=== Begin Enclosure ===

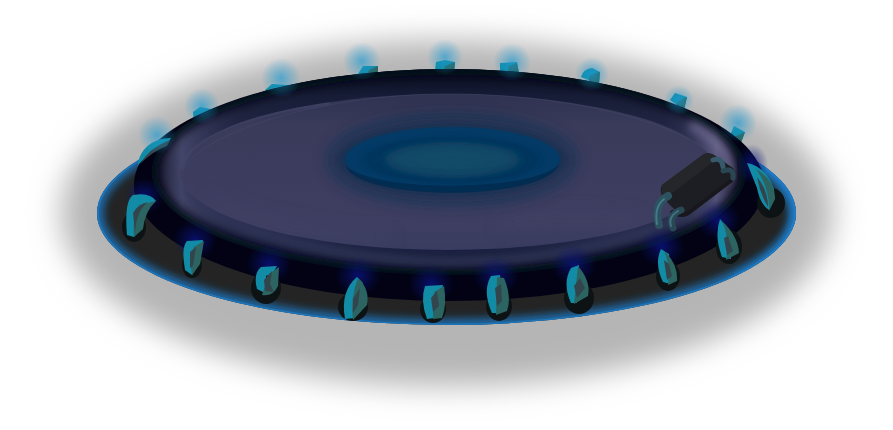
<!DOCTYPE html>
<html lang="en">
<head>
<meta charset="utf-8">
<title>Glowing platform</title>
<style>
:root{--shadow:#b5b5b5;--base:#242424;--edge:#1c70b4;--wall:#020214;--deck:#3c3c5e;--teal:#128ca6;--moss:#2b6460;--dark:#33454c;--socket:#0d1314;--glow:#1c9ad2;--halo:#0a1470}
html,body{margin:0;background:#fff;overflow:hidden}
svg{display:block;width:893px;height:430px}
.shadow{fill:var(--shadow)}
.socket{fill:var(--socket)}
.teal{fill:var(--teal)}
.moss{fill:var(--moss)}
.dark{fill:var(--dark)}
.halo{fill:url(#halo)}
.glow{fill:url(#glow)}
.claw{fill:none;stroke-linecap:round}
</style>
</head>
<body>
<svg viewBox="0 0 893 430" role="img" aria-label="Dark round platform ringed with glowing teal crystals">
<defs>
<filter id="blurWide" x="-20%" y="-30%" width="140%" height="160%"><feGaussianBlur stdDeviation="15"/></filter>
<filter id="blurMid" x="-30%" y="-50%" width="160%" height="200%"><feGaussianBlur stdDeviation="9"/></filter>
<filter id="blurSoft" x="-20%" y="-30%" width="140%" height="160%"><feGaussianBlur stdDeviation="4"/></filter>
<filter id="blurFine" x="-20%" y="-20%" width="140%" height="140%"><feGaussianBlur stdDeviation="1.5"/></filter>
<radialGradient id="glow"><stop offset="0" stop-color="#1c9ad2" stop-opacity=".65"/><stop offset=".45" stop-color="#1c9ad2" stop-opacity=".35"/><stop offset="1" stop-color="#1c9ad2" stop-opacity="0"/></radialGradient>
<radialGradient id="halo"><stop offset="0" stop-color="#0a148a" stop-opacity=".75"/><stop offset="1" stop-color="#0a1470" stop-opacity="0"/></radialGradient>
<linearGradient id="rim" x1="0" y1="0" x2="0" y2="1"><stop offset="0" stop-color="#070a1c"/><stop offset=".13" stop-color="#161c36"/><stop offset=".4" stop-color="#2a2c4c"/><stop offset=".8" stop-color="#23284a"/><stop offset=".93" stop-color="#141a38"/><stop offset="1" stop-color="#080c24"/></linearGradient>
<linearGradient id="rimSides"><stop offset="0" stop-color="#0a0b1e"/><stop offset=".05" stop-color="#4a4c70" stop-opacity=".8"/><stop offset=".16" stop-color="#2a2c4c" stop-opacity="0"/><stop offset=".86" stop-color="#2a2c4c" stop-opacity="0"/><stop offset=".95" stop-color="#5c5a80" stop-opacity=".9"/><stop offset="1" stop-color="#0a0b1e"/></linearGradient>
<linearGradient id="deck" x1="0" y1="0" x2="0" y2="1"><stop offset="0" stop-color="#2f3250"/><stop offset=".2" stop-color="#3a3b5b"/><stop offset=".8" stop-color="#3e3e61"/><stop offset="1" stop-color="#393c60"/></linearGradient>
<radialGradient id="well"><stop offset="0" stop-color="#104664"/><stop offset=".55" stop-color="#0c4263"/><stop offset=".85" stop-color="#02345c"/><stop offset="1" stop-color="#033964"/></radialGradient>
<clipPath id="baseClip"><ellipse cx="446.500" cy="213" rx="349.500" ry="112"/></clipPath>
<clipPath id="rimClip"><ellipse cx="449" cy="172" rx="297" ry="103"/></clipPath>
<clipPath id="deckClip"><ellipse cx="448" cy="172" rx="268" ry="78"/></clipPath>
</defs>

<ellipse class="shadow" cx="447" cy="213" rx="386" ry="173" filter="url(#blurWide)"/>

<g id="base" clip-path="url(#baseClip)">
<rect x="90" y="95" width="720" height="240" fill="var(--base)"/>
<ellipse cx="446.500" cy="213" rx="349" ry="112" fill="none" stroke="var(--edge)" stroke-width="11" filter="url(#blurSoft)"/>
<ellipse cx="446.500" cy="213" rx="349" ry="112" fill="none" stroke="#1f74b8" stroke-width="3"/>
<path d="M738 150Q800 185 795 220T735 280" fill="none" stroke="#1a80d0" stroke-width="7" filter="url(#blurSoft)"/>
</g>

<g id="back-crystals">
<path class="teal" d="M193 112L200 107L211 109L210 118L194 124Z"/><path class="moss" d="M202 114L211 110L210 118L200 122Z"/>
<path class="teal" d="M265 90L272 84L287 85L287 92L268 98Z"/><path class="dark" d="M273 90L287 86V92L272 96Z"/>
<path class="teal" d="M358 74L363 66L378 66L378 76H358Z"/><path class="moss" d="M369 70L378 66V76H366Z"/>
<path class="teal" d="M435 70L436 62L445 60L455 62L454 72H435Z"/><path class="moss" d="M445 66L455 62L454 72H444Z"/>
<path class="teal" d="M500 71V63L517 62L519 73H501Z"/><path class="moss" d="M509 66L517 63L519 73H508Z"/>
<path class="teal" d="M581 77Q583 69 592 68L600 72L599 84Z"/><path class="moss" d="M590 75L600 72L599 84H588Z"/>
<path class="teal" d="M670 100L675 93L687 97L684 110Z"/><path class="moss" d="M678 101L687 97L684 110L676 106Z"/>
<path class="teal" d="M728 140L734 126L745 132L739 148Z"/><path class="moss" d="M732 138L745 132L739 148Z"/>
</g>

<g id="dish">
<ellipse cx="449" cy="185" rx="315" ry="116" fill="var(--wall)"/>
<g clip-path="url(#rimClip)">
<ellipse cx="449" cy="172" rx="297" ry="103" fill="url(#rim)"/>
<ellipse cx="449" cy="172" rx="297" ry="103" fill="url(#rimSides)"/>
<ellipse cx="449" cy="172" rx="298" ry="104" fill="none" stroke="#050718" stroke-width="14" filter="url(#blurSoft)"/>
<path d="M186 184C200 225 330 262 448 262S690 230 712 188" fill="none" stroke="#303758" stroke-width="8" filter="url(#blurSoft)"/>
<path d="M690 124Q738 150 726 182" fill="none" stroke="#77719a" stroke-width="9" opacity=".7" filter="url(#blurSoft)"/>
</g>
<ellipse cx="448" cy="172" rx="268" ry="78" fill="url(#deck)"/>
<g clip-path="url(#deckClip)">
<path d="M181 170Q190 120 330 103" fill="none" stroke="#50517a" stroke-width="3" opacity=".6" filter="url(#blurFine)"/>
<path d="M210 200Q280 235 390 240M500 225Q570 215 640 222" fill="none" stroke="#46466b" stroke-width="12" opacity=".4" filter="url(#blurMid)"/>
<ellipse cx="452" cy="160" rx="122" ry="42" fill="#102d50" opacity=".85" filter="url(#blurMid)"/>
</g>
<path d="M181 177C185 139 310 94 448 94S700 130 715 162" fill="none" stroke="#454a6a" opacity=".5"/>
</g>

<g id="well">
<ellipse cx="452.500" cy="159.500" rx="107.500" ry="32.500" fill="#033a66"/>
<ellipse cx="452" cy="160" rx="93" ry="25" fill="url(#well)" filter="url(#blurFine)"/>
<ellipse cx="453" cy="159" rx="66" ry="13" fill="#17506c" opacity=".55" filter="url(#blurSoft)"/>
<path d="M346 166C357 202 548 202 559 164C535 192 375 193 346 166Z" fill="#022a4e" opacity=".8"/>
</g>

<g id="hatch">
<path d="M662 185L704 154Q709 152 714 155L733 168Q737 174 732 181L694 211Q684 218 676 211L663 198Q659 191 662 185Z" fill="#1d1e23"/>
<path d="M662 185L704 154Q709 152 714 155L718 158L671 194L662 195Z" fill="#25262a"/>
<path d="M671 211Q682 219 691 211L732 180" fill="none" stroke="#17171d" stroke-width="4"/>
<g class="claw">
<path d="M668 196Q653 204 659 225" stroke="#2c525f" stroke-width="8"/>
<path d="M664 199Q654 207 657 224" stroke="#44798a" stroke-width="2"/>
<path d="M681 210Q668 215 673 228" stroke="#284953" stroke-width="7"/>
<path d="M678 211Q668 217 671 226" stroke="#427183" stroke-width="2"/>
<path d="M713 160Q722 157 723 167" stroke="#365a6b" stroke-width="5"/>
<path d="M723 171Q734 167 733 178" stroke="#2a4652" stroke-width="5"/>
</g>
</g>

<g id="halos">
<ellipse class="halo" cx="144" cy="196" rx="20" ry="18"/><ellipse class="halo" cx="195" cy="240" rx="22" ry="20"/>
<ellipse class="halo" cx="269" cy="264" rx="23" ry="20"/><ellipse class="halo" cx="358" cy="276" rx="23" ry="20"/>
<ellipse class="halo" cx="431" cy="284" rx="23" ry="20"/><ellipse class="halo" cx="496" cy="276" rx="23" ry="20"/>
<ellipse class="halo" cx="574" cy="265" rx="23" ry="20"/><ellipse class="halo" cx="662" cy="247" rx="23" ry="20"/>
<ellipse class="halo" cx="718" cy="220" rx="22" ry="20"/><ellipse class="halo" cx="752" cy="164" rx="16" ry="20"/>
</g>

<g id="sockets">
<ellipse class="socket" cx="134" cy="227" rx="12" ry="15"/><ellipse class="socket" cx="192" cy="265" rx="10" ry="13"/>
<ellipse class="socket" cx="266" cy="288" rx="15" ry="16"/><ellipse class="socket" cx="353" cy="307" rx="15" ry="14"/>
<ellipse class="socket" cx="433" cy="309" rx="13" ry="14"/><ellipse class="socket" cx="499" cy="306" rx="13" ry="15"/>
<ellipse class="socket" cx="579" cy="298" rx="15" ry="16"/><ellipse class="socket" cx="668" cy="276" rx="12" ry="15"/>
<ellipse class="socket" cx="729" cy="247" rx="13" ry="17"/><ellipse class="socket" cx="771" cy="203" rx="14" ry="15"/>
</g>

<g id="front-crystals">
<path class="teal" d="M138 165C139 151 151 138 171 138L167 145Q151 150 138 165Z"/><path class="dark" d="M140 164Q150 147 170 140L167 146Q153 151 140 164Z"/>
<path class="teal" d="M127 235Q124 201 133 195Q150 192 156 201Q141 211 139 229L134 237Z"/><path class="moss" d="M140 205L156 201Q145 211 143 229L134 237Q132 216 140 205Z"/><path class="dark" d="M133 213Q138 204 148 202Q136 211 135 233Z"/>
<path class="teal" d="M185 270Q181 247 187 241L203 240L200 263L192 275Z"/><path class="moss" d="M194 247L204 241L200 264L192 275Q189 258 194 247Z"/><path class="dark" d="M190 252L196 247L193 266L190 268Z"/>
<path class="teal" d="M257 289Q253 274 261 267L277 266L273 273L266 276L267 294Z"/><path class="moss" d="M269 274L279 267L278 286Q273 297 262 295Z"/><path class="dark" d="M264 280L272 271L270 284L274 292L265 291Z"/>
<path class="teal" d="M345 319Q340 291 357 277L363 283L354 318Z"/><path class="moss" d="M358 278Q370 289 367 305L353 320Q350 298 358 278Z"/><path class="dark" d="M353 299L360 288L358 305L353 313Z"/>
<path class="teal" d="M427 319Q420 300 425 286L443 285L441 293L433 296L434 318Z"/><path class="moss" d="M434 292L444 286Q447 305 442 318L433 319Z"/><path class="dark" d="M431 298L437 291L439 306L433 312Z"/>
<path class="teal" d="M492 313Q482 291 491 276L500 275L498 313Z"/><path class="moss" d="M497 277L504 278Q512 297 507 311L496 315Z"/><path class="dark" d="M495 288L501 284L502 301L497 306Z"/>
<path class="teal" d="M571 303Q562 283 571 268L579 265L577 303Z"/><path class="moss" d="M578 266Q591 281 588 296L574 304Z"/><path class="dark" d="M574 286L580 278L585 288L577 298Z"/>
<path class="teal" d="M663 282Q654 263 661 249L669 254L671 284Z"/><path class="moss" d="M664 251Q678 263 677 281L668 285Q671 267 664 251Z"/><path class="dark" d="M664 260L669 264L672 276L667 280Z"/>
<path class="teal" d="M722 257Q714 236 720 219L728 229L731 259Z"/><path class="moss" d="M722 221Q738 236 739 253L726 260Q730 239 722 221Z"/><path class="dark" d="M724 238L728 236L733 251L727 255Z"/>
<path class="teal" d="M747 163Q766 167 774 189L769 210Q760 204 757 188Z"/><path class="moss" d="M756 169Q776 181 775 199L769 211Q770 188 756 169Z"/><path class="dark" d="M757 177Q768 190 768 207Q760 194 757 177Z"/>
</g>

<g id="glows">
<circle class="glow" cx="157" cy="135" r="19"/><circle class="glow" cx="202" cy="106" r="18"/><circle class="glow" cx="281" cy="78" r="20"/>
<circle class="glow" cx="362" cy="61" r="19"/><circle class="glow" cx="445" cy="57" r="18"/><circle class="glow" cx="512" cy="62" r="19"/>
<circle class="glow" cx="592" cy="74" r="17"/><circle class="glow" cx="679" cy="100" r="15"/><circle class="glow" cx="738" cy="123" r="19"/>
</g>
</svg>
</body>
</html>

=== End Enclosure ===

[Task item]
Within the listing above, find every line containing the string "wall" and return it.

[Task result]
:root{--shadow:#b5b5b5;--base:#242424;--edge:#1c70b4;--wall:#020214;--deck:#3c3c5e;--teal:#128ca6;--moss:#2b6460;--dark:#33454c;--socket:#0d1314;--glow:#1c9ad2;--halo:#0a1470}
<ellipse cx="449" cy="185" rx="315" ry="116" fill="var(--wall)"/>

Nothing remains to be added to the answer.